Bit of a serious one this.

The UK Parliament’s Environmental Audit Committee is currently conducting an inquiry on the impacts of invasive species and their management.

Its general terms are that;

“The inquiry will focus on the impact and management of non-native species that have a detrimental effect on native biodiversity and ecosystems, as well as public health, with threats posed by predatory behaviour, competition or by transmitting disease. It will also consider the threat of invasive species to the UK’s overseas territories.”

Public responses have been invited and we decided that we should have our say.

At Fishy Filaments we take this accelerated movement of non-native species very seriously. We work closely with commercial fisheries whose livelihood can be directly impacted as result of invasive species and we don’t want to be a vector for negative impacts associated with transfer of plants, animals, bacteria or any other biological matter on local eco-systems. There is a long established recognition of the hazards associated with freshwater species transfer on recreational fishing gear when in continued use but if we ignored the potential for marine plastic wastes to act as a mechanism for this transport after their landward disposal, we would be very shortsighted indeed.

This understanding of the risks associated with species transfer informs our business structure and our technologies as we seek to mitigate the risks that we see everyday.

We believe that recycling marine plastics at source is by far the most effective means available to us to prevent the accelerated movement of species due to man.
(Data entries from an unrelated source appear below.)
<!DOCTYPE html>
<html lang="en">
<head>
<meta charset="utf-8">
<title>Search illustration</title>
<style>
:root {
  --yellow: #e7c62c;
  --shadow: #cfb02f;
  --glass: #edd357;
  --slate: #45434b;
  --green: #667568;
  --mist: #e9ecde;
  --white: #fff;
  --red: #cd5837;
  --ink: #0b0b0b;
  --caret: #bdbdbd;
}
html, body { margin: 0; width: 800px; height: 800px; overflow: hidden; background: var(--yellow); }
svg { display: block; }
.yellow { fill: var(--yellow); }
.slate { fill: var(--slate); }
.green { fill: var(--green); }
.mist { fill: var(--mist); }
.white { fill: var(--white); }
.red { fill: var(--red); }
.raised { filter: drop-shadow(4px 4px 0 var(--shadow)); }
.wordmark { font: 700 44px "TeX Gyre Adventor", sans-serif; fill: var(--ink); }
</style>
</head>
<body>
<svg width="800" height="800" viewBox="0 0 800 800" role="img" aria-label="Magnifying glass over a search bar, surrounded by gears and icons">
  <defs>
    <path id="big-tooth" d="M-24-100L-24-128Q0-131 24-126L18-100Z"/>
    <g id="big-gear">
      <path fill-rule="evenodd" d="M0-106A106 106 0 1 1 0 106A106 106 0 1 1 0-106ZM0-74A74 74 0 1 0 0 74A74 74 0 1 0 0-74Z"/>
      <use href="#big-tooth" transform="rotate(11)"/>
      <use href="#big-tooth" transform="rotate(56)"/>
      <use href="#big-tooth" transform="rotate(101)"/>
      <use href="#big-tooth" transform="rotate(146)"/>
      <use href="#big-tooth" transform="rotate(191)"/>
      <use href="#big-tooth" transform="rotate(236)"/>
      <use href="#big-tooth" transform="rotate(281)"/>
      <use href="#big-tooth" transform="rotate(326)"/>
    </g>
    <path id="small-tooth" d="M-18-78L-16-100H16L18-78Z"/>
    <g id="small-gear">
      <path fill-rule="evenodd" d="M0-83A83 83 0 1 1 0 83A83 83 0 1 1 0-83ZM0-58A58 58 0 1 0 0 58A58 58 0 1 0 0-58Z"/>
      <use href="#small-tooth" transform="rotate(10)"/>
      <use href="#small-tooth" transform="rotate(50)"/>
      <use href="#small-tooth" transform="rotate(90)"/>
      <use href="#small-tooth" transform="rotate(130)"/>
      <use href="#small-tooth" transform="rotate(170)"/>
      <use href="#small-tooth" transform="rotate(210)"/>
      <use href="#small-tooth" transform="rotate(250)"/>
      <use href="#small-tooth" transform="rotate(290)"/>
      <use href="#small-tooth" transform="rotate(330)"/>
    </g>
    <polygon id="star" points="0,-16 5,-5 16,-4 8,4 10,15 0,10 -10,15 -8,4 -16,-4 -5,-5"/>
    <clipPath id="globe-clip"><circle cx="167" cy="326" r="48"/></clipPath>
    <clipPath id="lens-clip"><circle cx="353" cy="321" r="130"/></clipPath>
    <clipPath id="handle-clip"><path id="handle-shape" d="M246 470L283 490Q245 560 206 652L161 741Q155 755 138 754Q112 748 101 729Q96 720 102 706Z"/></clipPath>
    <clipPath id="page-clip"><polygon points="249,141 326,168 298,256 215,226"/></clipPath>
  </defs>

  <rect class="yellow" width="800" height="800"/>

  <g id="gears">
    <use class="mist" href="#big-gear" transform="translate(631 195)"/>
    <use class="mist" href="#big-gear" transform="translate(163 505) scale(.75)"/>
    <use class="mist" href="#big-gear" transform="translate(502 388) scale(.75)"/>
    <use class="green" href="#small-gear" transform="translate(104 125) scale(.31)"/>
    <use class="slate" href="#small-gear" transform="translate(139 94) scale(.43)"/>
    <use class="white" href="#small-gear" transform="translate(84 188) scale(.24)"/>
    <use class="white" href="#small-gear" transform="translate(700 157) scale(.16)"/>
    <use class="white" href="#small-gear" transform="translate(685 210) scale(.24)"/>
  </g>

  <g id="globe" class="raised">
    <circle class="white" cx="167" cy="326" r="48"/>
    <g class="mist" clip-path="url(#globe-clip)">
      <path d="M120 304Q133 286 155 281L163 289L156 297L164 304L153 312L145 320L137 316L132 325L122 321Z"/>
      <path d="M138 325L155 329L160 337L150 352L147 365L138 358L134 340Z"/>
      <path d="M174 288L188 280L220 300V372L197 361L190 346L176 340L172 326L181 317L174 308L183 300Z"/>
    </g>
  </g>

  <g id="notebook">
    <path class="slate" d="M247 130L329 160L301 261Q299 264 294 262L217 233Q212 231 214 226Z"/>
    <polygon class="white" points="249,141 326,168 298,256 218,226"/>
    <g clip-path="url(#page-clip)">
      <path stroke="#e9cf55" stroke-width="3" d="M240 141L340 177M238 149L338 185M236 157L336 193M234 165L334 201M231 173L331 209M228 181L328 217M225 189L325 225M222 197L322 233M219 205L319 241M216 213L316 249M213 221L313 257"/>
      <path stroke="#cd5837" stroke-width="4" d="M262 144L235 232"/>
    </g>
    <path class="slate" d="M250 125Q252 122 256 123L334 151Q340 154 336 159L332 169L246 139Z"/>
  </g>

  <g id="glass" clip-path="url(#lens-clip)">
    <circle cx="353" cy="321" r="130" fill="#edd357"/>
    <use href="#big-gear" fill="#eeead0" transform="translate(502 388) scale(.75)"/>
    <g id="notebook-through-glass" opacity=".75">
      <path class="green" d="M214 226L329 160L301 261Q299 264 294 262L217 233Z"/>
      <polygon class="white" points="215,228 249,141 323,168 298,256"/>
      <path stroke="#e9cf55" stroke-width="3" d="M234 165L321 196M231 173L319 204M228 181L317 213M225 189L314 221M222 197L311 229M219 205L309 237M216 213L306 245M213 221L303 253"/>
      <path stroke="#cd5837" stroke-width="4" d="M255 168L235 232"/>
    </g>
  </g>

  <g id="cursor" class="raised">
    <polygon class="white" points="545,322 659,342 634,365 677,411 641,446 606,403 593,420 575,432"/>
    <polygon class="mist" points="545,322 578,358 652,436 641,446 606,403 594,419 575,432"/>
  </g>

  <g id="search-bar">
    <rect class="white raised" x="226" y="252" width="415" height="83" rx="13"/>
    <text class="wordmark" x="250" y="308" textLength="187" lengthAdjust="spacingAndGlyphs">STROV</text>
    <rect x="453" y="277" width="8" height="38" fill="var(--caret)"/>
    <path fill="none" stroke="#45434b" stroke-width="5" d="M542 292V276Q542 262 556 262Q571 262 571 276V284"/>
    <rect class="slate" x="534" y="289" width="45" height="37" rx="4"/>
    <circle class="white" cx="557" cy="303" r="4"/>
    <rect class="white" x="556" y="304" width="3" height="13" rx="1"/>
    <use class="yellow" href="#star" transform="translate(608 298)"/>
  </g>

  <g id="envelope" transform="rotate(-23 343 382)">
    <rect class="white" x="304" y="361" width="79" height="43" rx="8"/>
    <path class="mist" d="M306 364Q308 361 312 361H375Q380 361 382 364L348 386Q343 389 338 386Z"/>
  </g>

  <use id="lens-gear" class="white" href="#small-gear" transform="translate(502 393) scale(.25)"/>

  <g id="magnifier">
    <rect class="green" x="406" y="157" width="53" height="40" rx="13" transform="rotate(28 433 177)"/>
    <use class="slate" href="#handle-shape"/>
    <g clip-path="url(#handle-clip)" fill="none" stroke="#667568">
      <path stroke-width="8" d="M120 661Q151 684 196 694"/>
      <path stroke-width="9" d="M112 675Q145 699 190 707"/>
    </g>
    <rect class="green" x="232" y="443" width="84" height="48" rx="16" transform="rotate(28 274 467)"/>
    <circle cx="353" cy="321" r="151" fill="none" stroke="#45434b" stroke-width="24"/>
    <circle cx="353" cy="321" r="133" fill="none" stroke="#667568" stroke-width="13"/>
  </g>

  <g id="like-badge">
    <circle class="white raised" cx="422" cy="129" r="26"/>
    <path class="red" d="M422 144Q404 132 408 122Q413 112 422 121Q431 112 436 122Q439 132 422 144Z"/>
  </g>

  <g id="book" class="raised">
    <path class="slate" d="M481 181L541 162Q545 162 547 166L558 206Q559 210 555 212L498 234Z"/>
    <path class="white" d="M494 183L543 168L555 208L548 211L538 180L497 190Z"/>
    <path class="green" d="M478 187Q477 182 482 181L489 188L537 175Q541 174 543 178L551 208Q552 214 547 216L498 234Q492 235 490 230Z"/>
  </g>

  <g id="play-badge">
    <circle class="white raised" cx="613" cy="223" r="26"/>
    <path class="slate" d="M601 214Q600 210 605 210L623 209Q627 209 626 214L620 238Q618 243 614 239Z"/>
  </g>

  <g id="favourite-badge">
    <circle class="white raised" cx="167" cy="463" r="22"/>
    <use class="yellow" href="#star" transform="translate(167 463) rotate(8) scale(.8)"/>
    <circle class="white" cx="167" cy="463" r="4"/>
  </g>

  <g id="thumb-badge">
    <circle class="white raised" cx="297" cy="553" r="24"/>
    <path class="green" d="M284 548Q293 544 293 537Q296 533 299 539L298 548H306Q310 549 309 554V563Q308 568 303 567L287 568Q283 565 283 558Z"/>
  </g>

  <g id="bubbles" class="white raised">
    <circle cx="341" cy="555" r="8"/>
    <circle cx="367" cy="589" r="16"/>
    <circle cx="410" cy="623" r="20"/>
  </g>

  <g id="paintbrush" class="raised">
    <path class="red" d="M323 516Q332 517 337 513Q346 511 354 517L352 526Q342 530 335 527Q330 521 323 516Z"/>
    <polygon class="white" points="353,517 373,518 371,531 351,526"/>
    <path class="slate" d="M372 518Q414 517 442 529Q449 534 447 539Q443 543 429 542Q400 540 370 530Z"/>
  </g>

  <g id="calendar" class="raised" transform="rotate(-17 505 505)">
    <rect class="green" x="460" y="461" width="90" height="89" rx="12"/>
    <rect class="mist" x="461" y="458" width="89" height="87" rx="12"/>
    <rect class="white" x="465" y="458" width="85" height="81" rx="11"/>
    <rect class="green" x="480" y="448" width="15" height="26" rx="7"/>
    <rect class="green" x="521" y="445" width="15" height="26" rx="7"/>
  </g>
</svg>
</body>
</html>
This goes as much for end-of-life fishing gear as it does for ballast water, boat hulls or other marine structures. However, where there are international regulations in force to control these other aspects of maritime activity, we don’t see the same attention given to used nets after they are brought back to shore for disposal. Indeed we can’t find any academic attention given to used nets, once out of their geographic area of use, as a vector for species transfer.

Anyway, you can read our formal submission here